## PROBLEM DETAILS
From the records below, print exactly the lines starting at the one containing "156Q656 151 671" and ending at the one containing "78C9 120 19", ends included, and nothing else.

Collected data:
********************
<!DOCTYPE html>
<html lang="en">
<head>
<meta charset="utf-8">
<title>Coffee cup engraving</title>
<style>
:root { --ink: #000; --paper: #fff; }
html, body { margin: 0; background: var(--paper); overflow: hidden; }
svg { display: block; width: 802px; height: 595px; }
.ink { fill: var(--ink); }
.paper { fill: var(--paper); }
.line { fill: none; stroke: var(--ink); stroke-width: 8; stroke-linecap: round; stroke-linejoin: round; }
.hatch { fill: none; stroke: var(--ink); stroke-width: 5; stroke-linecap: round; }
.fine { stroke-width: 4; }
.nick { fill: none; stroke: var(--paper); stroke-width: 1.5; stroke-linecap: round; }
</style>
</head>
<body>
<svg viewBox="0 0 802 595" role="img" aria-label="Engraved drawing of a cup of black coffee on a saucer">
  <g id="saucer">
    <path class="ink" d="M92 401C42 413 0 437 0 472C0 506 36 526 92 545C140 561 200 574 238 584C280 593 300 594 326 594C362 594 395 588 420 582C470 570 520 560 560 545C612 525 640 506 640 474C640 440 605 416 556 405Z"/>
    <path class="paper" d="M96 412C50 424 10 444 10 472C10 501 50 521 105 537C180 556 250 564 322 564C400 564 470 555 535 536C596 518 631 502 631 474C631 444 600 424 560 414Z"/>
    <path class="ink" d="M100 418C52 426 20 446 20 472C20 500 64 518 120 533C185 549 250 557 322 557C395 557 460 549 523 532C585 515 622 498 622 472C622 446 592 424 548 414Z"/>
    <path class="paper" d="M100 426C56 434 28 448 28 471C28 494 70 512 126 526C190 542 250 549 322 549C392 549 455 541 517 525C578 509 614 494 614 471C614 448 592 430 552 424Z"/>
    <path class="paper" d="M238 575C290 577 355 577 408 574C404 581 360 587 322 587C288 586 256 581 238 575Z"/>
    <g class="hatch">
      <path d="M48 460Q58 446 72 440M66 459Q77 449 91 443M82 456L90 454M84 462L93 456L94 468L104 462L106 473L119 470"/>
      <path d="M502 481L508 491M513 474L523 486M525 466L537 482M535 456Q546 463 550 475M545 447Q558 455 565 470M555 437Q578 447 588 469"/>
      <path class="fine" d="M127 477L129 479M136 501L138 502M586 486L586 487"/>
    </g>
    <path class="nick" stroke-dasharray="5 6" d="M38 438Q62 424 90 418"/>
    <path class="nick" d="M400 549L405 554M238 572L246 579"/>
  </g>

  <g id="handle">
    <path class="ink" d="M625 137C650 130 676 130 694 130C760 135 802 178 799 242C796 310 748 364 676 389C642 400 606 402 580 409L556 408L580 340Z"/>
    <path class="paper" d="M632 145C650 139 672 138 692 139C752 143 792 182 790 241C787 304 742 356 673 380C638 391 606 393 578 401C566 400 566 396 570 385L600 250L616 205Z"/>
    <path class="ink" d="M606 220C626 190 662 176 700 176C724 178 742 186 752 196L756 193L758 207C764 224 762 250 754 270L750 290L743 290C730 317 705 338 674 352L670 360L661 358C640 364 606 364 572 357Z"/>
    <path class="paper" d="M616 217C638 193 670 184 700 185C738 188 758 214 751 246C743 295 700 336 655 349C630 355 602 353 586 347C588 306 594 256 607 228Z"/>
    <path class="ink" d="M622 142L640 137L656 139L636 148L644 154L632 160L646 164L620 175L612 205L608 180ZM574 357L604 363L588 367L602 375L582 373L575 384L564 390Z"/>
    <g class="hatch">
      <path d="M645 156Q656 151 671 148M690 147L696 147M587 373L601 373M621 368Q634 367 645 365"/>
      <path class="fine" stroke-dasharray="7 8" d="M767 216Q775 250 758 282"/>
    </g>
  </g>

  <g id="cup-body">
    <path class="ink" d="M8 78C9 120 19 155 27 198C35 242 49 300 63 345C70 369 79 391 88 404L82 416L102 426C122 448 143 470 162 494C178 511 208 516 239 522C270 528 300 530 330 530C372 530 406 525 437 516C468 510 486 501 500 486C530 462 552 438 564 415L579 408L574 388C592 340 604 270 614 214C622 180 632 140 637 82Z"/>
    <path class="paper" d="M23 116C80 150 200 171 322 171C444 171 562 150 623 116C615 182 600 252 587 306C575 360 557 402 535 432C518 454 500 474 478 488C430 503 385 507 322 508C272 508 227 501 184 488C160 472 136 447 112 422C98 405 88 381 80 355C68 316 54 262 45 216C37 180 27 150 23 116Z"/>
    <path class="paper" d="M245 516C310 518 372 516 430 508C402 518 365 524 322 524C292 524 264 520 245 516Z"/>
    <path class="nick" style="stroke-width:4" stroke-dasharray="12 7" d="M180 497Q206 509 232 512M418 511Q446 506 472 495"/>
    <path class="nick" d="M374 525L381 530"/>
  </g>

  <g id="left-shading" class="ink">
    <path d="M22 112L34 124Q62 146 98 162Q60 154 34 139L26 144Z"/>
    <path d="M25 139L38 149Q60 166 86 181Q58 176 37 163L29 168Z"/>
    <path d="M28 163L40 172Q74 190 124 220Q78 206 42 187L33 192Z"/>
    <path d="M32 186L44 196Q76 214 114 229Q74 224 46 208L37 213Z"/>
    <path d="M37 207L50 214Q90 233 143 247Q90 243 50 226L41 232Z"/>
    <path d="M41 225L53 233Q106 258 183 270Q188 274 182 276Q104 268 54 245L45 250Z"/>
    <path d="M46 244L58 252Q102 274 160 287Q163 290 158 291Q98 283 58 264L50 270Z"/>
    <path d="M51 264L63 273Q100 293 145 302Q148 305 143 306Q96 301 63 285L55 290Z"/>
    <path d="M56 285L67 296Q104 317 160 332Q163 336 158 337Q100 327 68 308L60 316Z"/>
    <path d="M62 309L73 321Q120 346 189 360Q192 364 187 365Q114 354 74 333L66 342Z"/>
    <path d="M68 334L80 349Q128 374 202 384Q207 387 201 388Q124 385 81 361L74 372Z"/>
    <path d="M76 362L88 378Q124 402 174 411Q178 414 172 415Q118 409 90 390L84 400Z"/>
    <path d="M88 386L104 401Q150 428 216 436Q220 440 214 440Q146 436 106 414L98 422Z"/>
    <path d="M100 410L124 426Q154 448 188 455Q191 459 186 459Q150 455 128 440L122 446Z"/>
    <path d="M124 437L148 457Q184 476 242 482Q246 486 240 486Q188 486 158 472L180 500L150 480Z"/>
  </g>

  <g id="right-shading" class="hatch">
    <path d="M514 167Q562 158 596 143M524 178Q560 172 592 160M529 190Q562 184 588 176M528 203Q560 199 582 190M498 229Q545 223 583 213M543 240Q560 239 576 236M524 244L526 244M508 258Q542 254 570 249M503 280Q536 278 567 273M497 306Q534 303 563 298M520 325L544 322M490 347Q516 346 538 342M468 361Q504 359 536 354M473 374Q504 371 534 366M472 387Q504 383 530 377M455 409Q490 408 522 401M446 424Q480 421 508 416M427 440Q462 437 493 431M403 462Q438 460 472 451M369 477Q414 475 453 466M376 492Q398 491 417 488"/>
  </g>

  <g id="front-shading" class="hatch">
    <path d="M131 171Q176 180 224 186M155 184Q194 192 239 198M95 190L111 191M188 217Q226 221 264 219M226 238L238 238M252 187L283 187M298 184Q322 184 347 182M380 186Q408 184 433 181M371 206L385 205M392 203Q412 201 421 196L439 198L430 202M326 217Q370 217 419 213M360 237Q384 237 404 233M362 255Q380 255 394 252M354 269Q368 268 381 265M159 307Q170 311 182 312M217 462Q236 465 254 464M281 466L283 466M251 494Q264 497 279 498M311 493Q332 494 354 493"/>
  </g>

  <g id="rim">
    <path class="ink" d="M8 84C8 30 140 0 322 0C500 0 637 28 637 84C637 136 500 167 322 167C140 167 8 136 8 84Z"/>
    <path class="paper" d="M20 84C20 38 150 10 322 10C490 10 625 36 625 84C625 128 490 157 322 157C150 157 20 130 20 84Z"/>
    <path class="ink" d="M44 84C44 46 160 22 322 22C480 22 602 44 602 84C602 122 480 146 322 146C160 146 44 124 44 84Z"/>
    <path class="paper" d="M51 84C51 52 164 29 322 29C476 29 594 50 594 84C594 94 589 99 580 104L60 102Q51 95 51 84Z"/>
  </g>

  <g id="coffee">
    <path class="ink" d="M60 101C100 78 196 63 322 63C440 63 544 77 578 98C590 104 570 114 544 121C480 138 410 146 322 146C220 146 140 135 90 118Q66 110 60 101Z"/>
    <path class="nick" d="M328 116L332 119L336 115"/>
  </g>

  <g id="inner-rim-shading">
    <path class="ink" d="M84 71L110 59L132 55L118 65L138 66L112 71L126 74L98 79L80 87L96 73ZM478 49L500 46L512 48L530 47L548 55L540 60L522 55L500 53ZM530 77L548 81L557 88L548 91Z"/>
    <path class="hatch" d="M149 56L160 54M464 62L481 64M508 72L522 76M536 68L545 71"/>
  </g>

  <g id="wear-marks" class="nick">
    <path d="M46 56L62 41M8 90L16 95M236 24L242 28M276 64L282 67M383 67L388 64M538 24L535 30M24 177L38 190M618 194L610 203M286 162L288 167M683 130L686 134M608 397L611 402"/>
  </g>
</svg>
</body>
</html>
********************
## RESPONSE FOR THIS EXERCISE
      <path d="M645 156Q656 151 671 148M690 147L696 147M587 373L601 373M621 368Q634 367 645 365"/>
      <path class="fine" stroke-dasharray="7 8" d="M767 216Q775 250 758 282"/>
    </g>
  </g>

  <g id="cup-body">
    <path class="ink" d="M8 78C9 120 19 155 27 198C35 242 49 300 63 345C70 369 79 391 88 404L82 416L102 426C122 448 143 470 162 494C178 511 208 516 239 522C270 528 300 530 330 530C372 530 406 525 437 516C468 510 486 501 500 486C530 462 552 438 564 415L579 408L574 388C592 340 604 270 614 214C622 180 632 140 637 82Z"/>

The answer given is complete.